Police investigating Lord Janner went off the boil, child abuse inquiry told
A former senior legal adviser at the Crown Prosecution Service told an abuse inquiry that police investigating historical sexual abuse allegations against Lord Janner appeared reluctant to pursue the Labour peer.
Allegations against the former Leicestershire MP first emerged publicly in the trial of disgraced care home boss Frank Beck in 1991, although the Sir Richard Henriques report in 2016 found that failures by police and prosecutors meant three chances were missed to charge Lord Janner, in 1991, 2002 and 2007.
Lord Janner, who had Alzheimer’s, died in December 2015 while awaiting trial for 22 counts of child sexual abuse offences, relating to nine different boys, dating back half a century.
He denied the allegations.
A short summary of Friday’s IICSA hearing, which was held in private due to concerns the evidence would identify alleged victims, documented impressions from Mr Groundwell that the investigation into Lord Janner had fallen flat.
He said: “It was not what was said by the police, but what they didn’t say.”
He said he felt that “there was something holding them (police) back, that at that point they seemed to have gone off the boil”.
No detail was provided about when in time Mr Groundwell was referring to.
Earlier this week, a former detective described how Lord Janner was given “preferential treatment” due to his status, resulting in him not being arrested despite “plenty of evidence to do so”.
On Friday, barrister Peter Joyce QC, who prosecuted Beck nearly 30 years ago, said the fact that Lord Janner was an MP at the time and was well known locally would “not have made the slightest difference” to any advice he provided or to his approach towards the investigation.

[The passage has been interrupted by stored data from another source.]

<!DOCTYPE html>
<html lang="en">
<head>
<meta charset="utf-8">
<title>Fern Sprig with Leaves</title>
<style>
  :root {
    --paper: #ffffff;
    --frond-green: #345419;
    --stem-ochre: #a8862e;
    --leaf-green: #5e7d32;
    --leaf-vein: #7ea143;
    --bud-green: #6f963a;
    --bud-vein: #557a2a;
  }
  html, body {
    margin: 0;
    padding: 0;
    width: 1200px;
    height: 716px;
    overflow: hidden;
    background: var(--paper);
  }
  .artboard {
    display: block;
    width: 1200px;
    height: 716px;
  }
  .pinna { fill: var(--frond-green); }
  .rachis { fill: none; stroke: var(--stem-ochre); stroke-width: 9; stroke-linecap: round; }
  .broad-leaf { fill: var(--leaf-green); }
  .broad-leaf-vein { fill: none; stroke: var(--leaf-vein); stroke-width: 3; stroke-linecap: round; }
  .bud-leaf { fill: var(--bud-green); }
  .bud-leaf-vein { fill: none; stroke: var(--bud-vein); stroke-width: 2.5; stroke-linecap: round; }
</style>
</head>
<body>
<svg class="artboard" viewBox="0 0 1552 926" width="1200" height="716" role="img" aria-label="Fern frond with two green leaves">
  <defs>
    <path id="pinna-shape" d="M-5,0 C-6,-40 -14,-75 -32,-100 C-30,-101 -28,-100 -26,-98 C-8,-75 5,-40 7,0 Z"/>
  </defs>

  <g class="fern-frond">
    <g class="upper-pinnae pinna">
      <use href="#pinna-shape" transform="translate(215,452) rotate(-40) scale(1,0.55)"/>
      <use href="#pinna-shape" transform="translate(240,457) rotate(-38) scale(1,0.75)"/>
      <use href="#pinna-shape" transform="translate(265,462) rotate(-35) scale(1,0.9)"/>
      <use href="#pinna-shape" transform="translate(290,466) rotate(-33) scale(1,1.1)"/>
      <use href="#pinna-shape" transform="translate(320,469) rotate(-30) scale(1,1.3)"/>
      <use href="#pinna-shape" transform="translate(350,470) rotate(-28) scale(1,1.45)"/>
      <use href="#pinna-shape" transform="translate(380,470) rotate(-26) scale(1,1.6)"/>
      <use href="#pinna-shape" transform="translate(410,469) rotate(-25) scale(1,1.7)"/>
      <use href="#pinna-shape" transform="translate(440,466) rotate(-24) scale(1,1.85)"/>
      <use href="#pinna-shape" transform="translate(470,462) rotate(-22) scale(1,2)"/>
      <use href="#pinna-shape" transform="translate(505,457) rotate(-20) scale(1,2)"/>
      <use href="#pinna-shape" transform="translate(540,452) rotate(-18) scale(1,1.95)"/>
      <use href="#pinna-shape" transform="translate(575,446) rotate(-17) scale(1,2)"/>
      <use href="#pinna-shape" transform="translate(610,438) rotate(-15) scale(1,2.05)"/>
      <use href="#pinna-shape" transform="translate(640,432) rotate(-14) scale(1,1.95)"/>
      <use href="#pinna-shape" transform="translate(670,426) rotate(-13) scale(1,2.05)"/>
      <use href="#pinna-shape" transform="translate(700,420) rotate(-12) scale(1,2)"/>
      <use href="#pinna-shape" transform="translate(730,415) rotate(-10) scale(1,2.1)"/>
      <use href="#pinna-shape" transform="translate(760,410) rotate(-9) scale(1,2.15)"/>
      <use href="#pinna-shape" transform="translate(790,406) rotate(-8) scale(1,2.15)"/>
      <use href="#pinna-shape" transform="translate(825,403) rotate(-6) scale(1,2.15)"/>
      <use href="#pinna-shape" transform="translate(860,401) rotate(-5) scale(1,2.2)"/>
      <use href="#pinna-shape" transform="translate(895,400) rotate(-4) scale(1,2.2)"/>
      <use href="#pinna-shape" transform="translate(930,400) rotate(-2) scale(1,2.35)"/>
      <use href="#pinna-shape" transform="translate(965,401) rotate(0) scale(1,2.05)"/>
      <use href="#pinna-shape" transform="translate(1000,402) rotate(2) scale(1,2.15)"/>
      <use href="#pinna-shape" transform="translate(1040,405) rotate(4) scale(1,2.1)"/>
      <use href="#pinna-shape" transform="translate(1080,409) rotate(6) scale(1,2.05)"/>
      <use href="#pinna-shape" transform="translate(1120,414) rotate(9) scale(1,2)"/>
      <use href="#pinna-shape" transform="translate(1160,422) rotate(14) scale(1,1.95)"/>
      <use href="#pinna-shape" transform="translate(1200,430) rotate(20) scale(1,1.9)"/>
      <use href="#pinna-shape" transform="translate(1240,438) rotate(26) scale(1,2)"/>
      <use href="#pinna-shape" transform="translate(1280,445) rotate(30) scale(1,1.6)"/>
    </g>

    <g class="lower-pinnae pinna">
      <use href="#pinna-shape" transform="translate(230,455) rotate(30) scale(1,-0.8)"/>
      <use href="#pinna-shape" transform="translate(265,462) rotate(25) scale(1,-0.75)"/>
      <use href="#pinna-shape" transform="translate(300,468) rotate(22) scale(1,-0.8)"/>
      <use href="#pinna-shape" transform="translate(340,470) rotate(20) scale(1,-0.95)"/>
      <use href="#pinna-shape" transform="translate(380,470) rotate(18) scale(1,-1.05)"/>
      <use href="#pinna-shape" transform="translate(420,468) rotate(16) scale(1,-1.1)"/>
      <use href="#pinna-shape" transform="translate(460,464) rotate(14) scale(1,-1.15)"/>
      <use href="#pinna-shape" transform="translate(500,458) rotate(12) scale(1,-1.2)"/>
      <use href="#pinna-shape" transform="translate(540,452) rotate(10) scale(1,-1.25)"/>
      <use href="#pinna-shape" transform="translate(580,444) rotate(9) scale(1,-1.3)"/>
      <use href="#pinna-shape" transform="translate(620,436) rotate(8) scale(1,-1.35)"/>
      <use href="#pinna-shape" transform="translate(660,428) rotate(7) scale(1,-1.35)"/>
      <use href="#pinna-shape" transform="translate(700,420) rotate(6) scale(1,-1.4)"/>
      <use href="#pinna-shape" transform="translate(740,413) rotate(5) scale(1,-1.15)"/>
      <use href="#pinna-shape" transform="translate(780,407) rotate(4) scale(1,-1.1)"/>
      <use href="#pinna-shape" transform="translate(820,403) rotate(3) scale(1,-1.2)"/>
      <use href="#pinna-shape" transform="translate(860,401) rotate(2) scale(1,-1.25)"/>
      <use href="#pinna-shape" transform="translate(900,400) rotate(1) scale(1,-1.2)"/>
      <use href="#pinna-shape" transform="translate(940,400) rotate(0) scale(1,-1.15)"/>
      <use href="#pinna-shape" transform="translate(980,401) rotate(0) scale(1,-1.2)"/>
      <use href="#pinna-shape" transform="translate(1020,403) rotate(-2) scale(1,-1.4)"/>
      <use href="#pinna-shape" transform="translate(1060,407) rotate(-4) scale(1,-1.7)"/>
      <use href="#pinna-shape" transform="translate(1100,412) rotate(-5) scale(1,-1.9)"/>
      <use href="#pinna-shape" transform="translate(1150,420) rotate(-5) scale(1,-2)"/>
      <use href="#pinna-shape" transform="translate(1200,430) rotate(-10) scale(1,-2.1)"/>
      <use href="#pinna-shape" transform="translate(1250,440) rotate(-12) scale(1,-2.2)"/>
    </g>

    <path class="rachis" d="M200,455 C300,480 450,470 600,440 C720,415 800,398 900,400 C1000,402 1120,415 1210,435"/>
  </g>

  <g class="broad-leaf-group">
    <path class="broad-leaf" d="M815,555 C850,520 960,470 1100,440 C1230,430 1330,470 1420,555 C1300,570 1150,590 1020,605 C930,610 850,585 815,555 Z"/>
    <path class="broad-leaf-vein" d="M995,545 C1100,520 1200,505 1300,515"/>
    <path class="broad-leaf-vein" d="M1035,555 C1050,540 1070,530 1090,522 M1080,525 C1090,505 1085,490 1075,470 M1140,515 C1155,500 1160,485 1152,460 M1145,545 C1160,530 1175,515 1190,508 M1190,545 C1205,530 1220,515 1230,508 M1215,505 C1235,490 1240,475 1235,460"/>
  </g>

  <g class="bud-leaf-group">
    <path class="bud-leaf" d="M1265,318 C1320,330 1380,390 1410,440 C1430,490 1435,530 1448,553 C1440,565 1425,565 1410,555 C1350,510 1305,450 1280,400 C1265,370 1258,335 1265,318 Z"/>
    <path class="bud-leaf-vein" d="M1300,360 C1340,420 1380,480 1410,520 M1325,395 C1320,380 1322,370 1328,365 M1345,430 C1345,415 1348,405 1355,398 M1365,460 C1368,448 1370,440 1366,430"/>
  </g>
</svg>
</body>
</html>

The inquiry will continue with a mixture of closed and open hearings next week.